skip to content
 

Physical theories of cell mechanics

Presented by: 
Samuel Safran Weizmann Institute of Science
Date: 
Tuesday 14th July 2015 -
10:30 to 11:30
Venue: 
INI Seminar Room 1
Abstract: 
Co-authors: Ohad Cohen (Weizmann Institute of Science, Rehovot, Israel), Kinjal Dasbiswas (Weizmann Institute of Science, Rehovot, Israel), Xinpeng Xu (Weizmann Institute of Science, Rehovot, Israel)      
Cell contractility at either the coarse-grained level of an entire cell or at the sub-cellular level of individual acto-myosin fibers, can be understood using the concept of elastic force dipoles. These dipoles interact via their mutual deformations of the surrounding visco-elastic medium which can be either the extra-cellular matrix (in the case of cells modeled as force dipoles)  or the internal, cellular cytoskeleton (in the case of acto-myosin fibers within the cell). The theory of these elastically mediated interactions combined with the unique "living" nature of cells (implying that the activity of these dipoles is non-equilibrium and energy consuming) allows us to understand the organization and order of acto-myosin fibers within the cytoskeleton of a single cell or among contractile cells in systems of non-motile and adherent cells. We present the general theory of elastic interactions in the context of acto-myosin activity with examples that demonstrate its utility in understanding experiments on cytoskeletal alignment in stem cells that differentiate  into muscle cells, the structure and beating of cardiomyocytes, very long-ranged cell-cell interactions in fibrous elastic matrices, and elastically controlled diffusion of biomolecules that trigger development in embryos.
Related Links
The video for this talk should appear here if JavaScript is enabled.
If it doesn't, something may have gone wrong with our embedded player.

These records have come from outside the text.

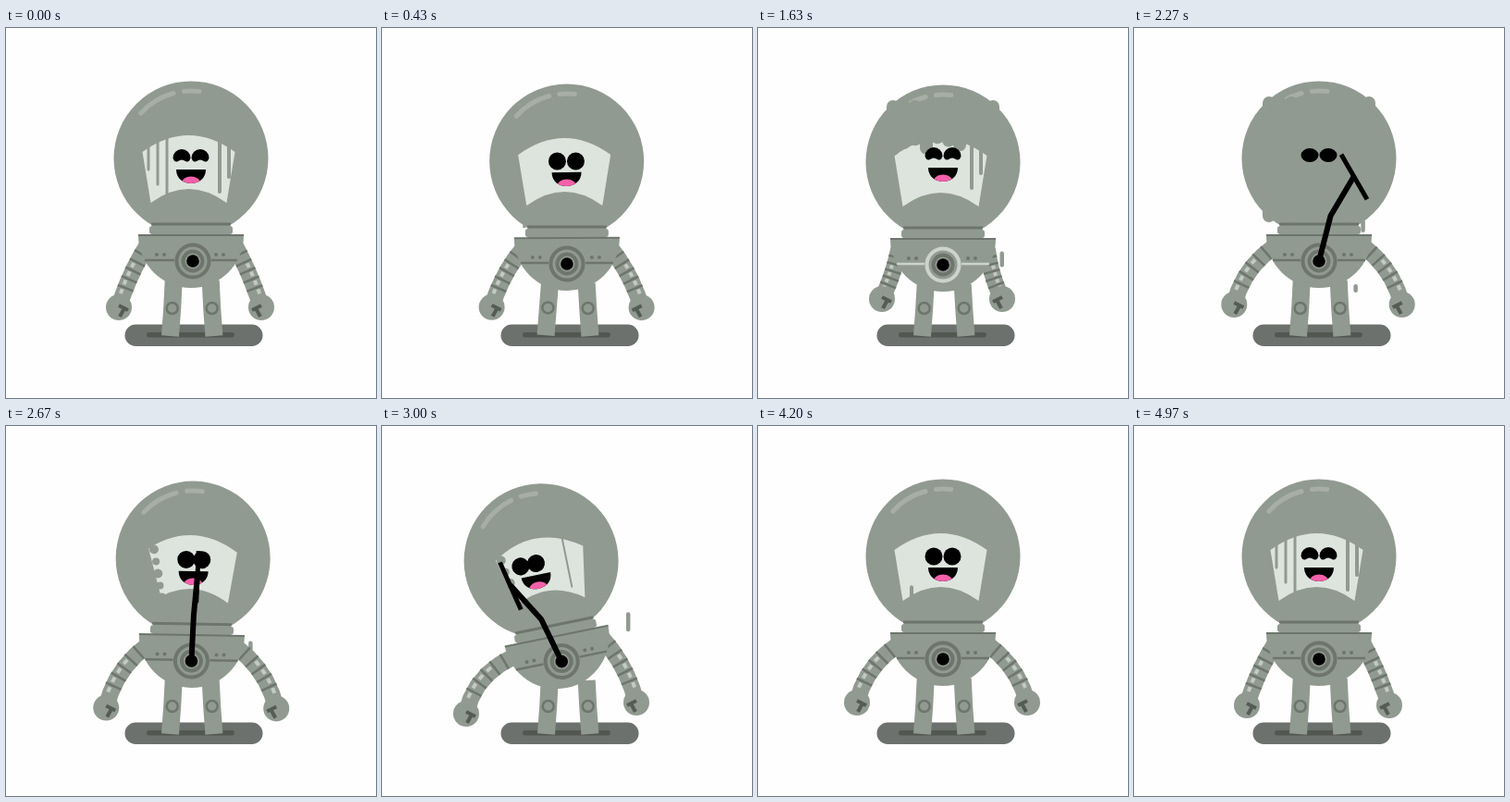
Recreate the animation shown at these times as an HTML page with a canvas. Size 400x400 px, loop 5.01 s.

```html
<!DOCTYPE html>
<html>
<head>
<meta charset="utf-8">
<style>
html, body { margin: 0; width: 100%; height: 100%; overflow: hidden; background: #fefefe; }
canvas { display: block; }
</style>
</head>
<body>
<canvas id="stage" width="400" height="400"></canvas>
<script>
const c = document.getElementById('stage').getContext('2d');
const LOOP = 5010, TAU = Math.PI * 2, RAD = Math.PI / 180;
const GREY = '#919a91', DARK = '#6d756d', LIGHT = '#dde4de', SHINE = '#a6aea6';

const clamp = v => Math.max(0, Math.min(1, v));
const mix = (a, b, k) => a + (b - a) * k;
const smooth = k => k * k * (3 - 2 * k);
const ramp = (t, a, b) => smooth(clamp((t - a) / (b - a)));
const pulse = (t, a, b, d, e) => ramp(t, a, b) - ramp(t, d, e);
const random = seed => { const v = Math.sin(seed * 127.1 + 3) * 43758.5; return v - Math.floor(v); };

// Marching, crouching and wiping are blended by their own envelopes.
function poseAt(t) {
  const march = pulse(t, 0, 280, 1050, 1350);
  const swing = march * Math.cos((t - 870) / 290 * Math.PI);
  const crouch = pulse(t, 1370, 1600, 1950, 2150);
  const wipe = pulse(t, 2270, 2400, 3670, 3900);
  const sway = -Math.cos((t - 3000) / 446 * TAU);
  const lean = wipe * sway;
  const spread = 15 * pulse(t, 2000, 2330, 4300, 4700) + 4 * march - 12 * crouch;
  const hand = side => [
    199 + side * (77 + spread) + 14 * swing + 16 * lean,
    302 - 9 * crouch + 6 * wipe - 3 * pulse(t, 2000, 2270, 4300, 4700) + side * (4 * swing + 6 * lean)
  ];
  return {
    hand, swing, crouch,
    angle: (11.5 * lean - 3.2 * swing) * RAD,
    drop: 3 * march + 4 * crouch + 2 * wipe - 2 * pulse(t, 1150, 1350, 1360, 1500),
    face: 14.5 * lean - 5 * swing,
    squeeze: wipe,
    blade: mix(38, 2 + 40 * sway, ramp(t, 2270, 2400))
  };
}

function line(points, width, color, cap = 'butt') {
  c.beginPath();
  points.forEach(p => c.lineTo(...p));
  c.lineWidth = width;
  c.strokeStyle = color;
  c.lineCap = cap;
  c.lineJoin = 'round';
  c.stroke();
}
function disc(x, y, r, color, ry = r) {
  c.beginPath();
  c.ellipse(x, y, r, ry, 0, 0, TAU);
  c.fillStyle = color;
  c.fill();
}
function ring(x, y, r, width, color) {
  c.beginPath();
  c.arc(x, y, r, 0, TAU);
  c.lineWidth = width;
  c.strokeStyle = color;
  c.stroke();
}
function box(x, y, w, h, r, color) {
  c.beginPath();
  c.roundRect(x, y, w, h, r);
  c.fillStyle = color;
  c.fill();
}

function leg(side, swing, drop) {
  const k = clamp(-side * swing);
  const joint = (rest, lifted, y) => [201.2 + side * mix(rest, lifted, k), y];
  const knee = joint(21.5, 29, mix(303, 290, k));
  line([joint(20, 14, 273 + drop), knee, joint(23.7, 34, mix(333, 318, k))], 19, GREY);
  ring(...knee, 6, 2.5, DARK);
}

function arm(side, shoulder, hand) {
  const [dx, dy] = [hand[0] - shoulder[0], hand[1] - shoulder[1]];
  const bow = (side * dx - 23) * .6;
  const bend = [shoulder[0] + dx / 2 + side * bow, shoulder[1] + dy / 2 - bow * .6];
  const at = k => [0, 1].map(i => (1 - k) ** 2 * shoulder[i] + 2 * k * (1 - k) * bend[i] + k * k * hand[i]);
  const across = (k, off) => {
    const [x, y] = at(k), [x1, y1] = at(k + .02), d = Math.hypot(x1 - x, y1 - y);
    return [x - (y1 - y) / d * off, y + (x1 - x) / d * off];
  };
  line([0, .2, .4, .6, .8, 1].map(at), 18, GREY, 'round');
  for (let k = .14; k < .75; k += .14) {
    line([across(k, -9), across(k, 9)], 2.5, DARK);
    if (k > .2) line([across(k + .03, side * -3), across(k + .1, side * -3)], 4, '#c3cac3');
  }
  disc(...hand, 14, GREY);
  const mark = (x, y) => [hand[0] - side * x, hand[1] + y];
  line([mark(0, -2), mark(10, 3)], 4, '#555c55');
  line([mark(6, 1), mark(1, 10)], 4, '#555c55');
}

function torso(t) {
  c.beginPath();
  c.arc(0, -57, 57, 0, Math.PI);
  c.fillStyle = GREY;
  c.fill();
  const trim = t > 1540 && t < 1765 ? '#ccd3cc' : DARK;
  const x = 2 * (1 - ramp(t, 0, 100));
  line([[-50, -30], [50, -30]], 2.5, trim);
  for (const d of [-37, -29, 27, 35]) disc(d, -36, 2, DARK);
  disc(x, -29, 20, GREY);
  ring(x, -29, 17.5, 4, trim);
  ring(x, -29, 10.5, 4, DARK);
  disc(x, -29, 6.8, '#000');
  box(-42, -73, 84, 17, 0, GREY);
  line([[-43, -69], [43, -69]], 3, DARK);
  box(-45, -67, 90, 9, 3, GREY);
  line([[-57, -57], [57, -57]], 2, DARK);
}

function visor() {
  c.beginPath();
  c.moveTo(-52.5, -7);
  c.quadraticCurveTo(-2.5, -43, 47.5, -7);
  c.lineTo(38.5, 48);
  c.quadraticCurveTo(-2.5, 18, -43.5, 48);
  c.fillStyle = LIGHT;
  c.fill();
}

function eyes(t, x, y, squeeze) {
  const happy = t < 200 || t > 4300 || (t > 1450 && t < 1950);
  const squashed = t >= 1950 && t < 2400;
  y += squashed ? -3.5 : happy ? -2 : 1.5 * squeeze;
  for (const s of [-1, 1]) {
    const ex = x + s * (10 - 1.5 * squeeze);
    if (!happy) { disc(ex, y, 9.5, '#000', squashed ? 7.5 : 9.5); continue; }
    c.beginPath();
    c.arc(ex, y + 1.5, 9.5, Math.PI, 0);
    c.quadraticCurveTo(ex + 8, y + 7, ex + 4, y + 5);
    c.quadraticCurveTo(ex, y + 2, ex - 4, y + 5);
    c.quadraticCurveTo(ex - 8, y + 7, ex - 9.5, y + 1.5);
    c.fillStyle = '#000';
    c.fill();
  }
}

function mouth(x, y, turn) {
  c.save();
  c.translate(x, y + 12);
  c.rotate(turn);
  c.beginPath();
  c.moveTo(-16, 0);
  c.lineTo(16, 0);
  c.bezierCurveTo(16, 20, -16, 20, -16, 0);
  c.fillStyle = '#000';
  c.fill();
  c.clip();
  disc(0, 15, 10.5, '#f460a9', 7.5);
  c.restore();
}

// A streak grows down the visor, then slides off it.
function streak(t, x, width, length, from, to) {
  if (t < from || t > to + 300) return;
  const slide = 85 * ramp(t, to, to + 300) - 30;
  line([[x, slide], [x, slide + length * ramp(t, from, from + 350)]], width, GREY, 'round');
}

function goo(t, blade) {
  if (t > 1100 && t < 2400) {
    const cover = .15 * ramp(t, 1100, 1600) + .85 * ramp(t, 1640, 2080);
    for (let i = 0; i < 10; i++) {
      const y = -38 + cover * (125 - i * 5) + 7 * Math.sin(i * 2.3 + 1) * Math.min(1, cover * 6);
      line([[i * 12 - 54, -60], [i * 12 - 54, Math.min(y, 62)]], 14, GREY, 'round');
    }
  } else if (t >= 2400 && t < 3600) {
    const edge = t < 2554 ? blade : mix(-40, -60, ramp(t, 3250, 3600));
    const slant = edge * .24;
    c.beginPath();
    [[-60, -50], [edge + slant * 2, -50], [edge - slant, 55], [-60, 55]].forEach(p => c.lineTo(...p));
    c.fillStyle = GREY;
    c.fill();
    for (let i = 0; i < 6; i++) disc(edge + slant * (.5 - i * .25), -22 + i * 13, 4 + i % 2, GREY);
  }
  for (let i = 0; i < 5; i++) {
    const x = (i % 2 ? 1 : -1) * (46 - 5 * i), length = 42 + 8 * i;
    streak(t < 600 ? t + LOOP : t, x, 3 + i % 2, length, 4350 + 30 * i, 5200);
    if (i % 2) streak(t, x, 3 + i % 2, length - 8, 1250, 2100);
  }
  for (let i = 0; i < 2; i++) streak(t, 27 - 61 * i, 2 + 2 * i, 64, 2600 + 700 * i, 3300 + 700 * i);
}

function head(t, pose) {
  const { face, crouch, squeeze, swing, blade } = pose;
  c.save();
  c.beginPath();
  c.rect(-100, -240, 200, 172);
  c.clip();
  c.translate(0, -140);
  disc(0, 0, 83.5, GREY);
  c.lineCap = 'round';
  c.lineWidth = 5;
  c.strokeStyle = SHINE;
  for (const [a, b] of [[222, 255], [264, 277]]) {
    c.beginPath();
    c.arc(0, 0, 73, a * RAD, b * RAD);
    c.stroke();
  }
  visor();
  const lift = -6 * crouch;
  mouth(face * .6, lift + 2 * squeeze, -9 * swing * RAD);
  goo(t, blade);
  eyes(t, face, lift, squeeze);
  c.restore();
}

function wiper(t, x) {
  const out = pulse(t, 2110, 2250, 3690, 3880);
  if (!out) return;
  const a = mix(60, 90 + x * .33, ramp(t, 2270, 2400)) * RAD;
  const from = (px, py) => [px * out, -29 + (py + 29) * out];
  const tip = s => from(x + s * Math.cos(a) * 28, -120 + s * Math.sin(a) * 28);
  line([[0, -29], from(x * .33, -78), from(x, -121)], 6, '#000');
  line([tip(-1), tip(1)], 5, '#000');
}

function drops(t) {
  for (let i = 0; i < 14; i++) {
    const age = t - 870 - i * 220;
    if (Math.abs(age) > 200) continue;
    const x = 200 + (random(i) < .35 ? -1 : 1) * mix(36, 68, random(i + 20));
    const y = mix(190, 295, random(i + 40)) + age * .12;
    const length = 24 * random(i + 60) * (1 - Math.abs(age) / 400);
    line([[x, y], [x, y + length + .1]], 4.5, GREY, 'round');
  }
}

function draw(t) {
  const pose = poseAt(t), { angle, drop, swing, hand } = pose;
  const cos = Math.cos(angle), sin = Math.sin(angle);
  c.fillStyle = '#fefefe';
  c.fillRect(0, 0, 400, 400);
  box(128.5, 320.5, 149, 23.5, 11.7, '#6d716d');
  box(152, 329, 95, 5.5, 2.7, '#525752');
  drops(t);
  for (const side of [-1, 1]) {
    leg(side, swing, drop);
    const x = side * 48, y = -45;
    arm(side, [200 + x * cos - y * sin, 281 + drop + x * sin + y * cos], hand(side));
  }
  c.save();
  c.translate(200, 281 + drop);
  c.rotate(angle);
  head(t, pose);
  torso(t);
  wiper(t, pose.blade);
  c.restore();
}

const start = performance.now();
function tick() {
  draw((performance.now() - start) % LOOP);
  requestAnimationFrame(tick);
}
tick();
</script>
</body>
</html>
```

We'll get it fixed as soon as possible.
University of Cambridge Research Councils UK
    Clay Mathematics Institute London Mathematical Society NM Rothschild and Sons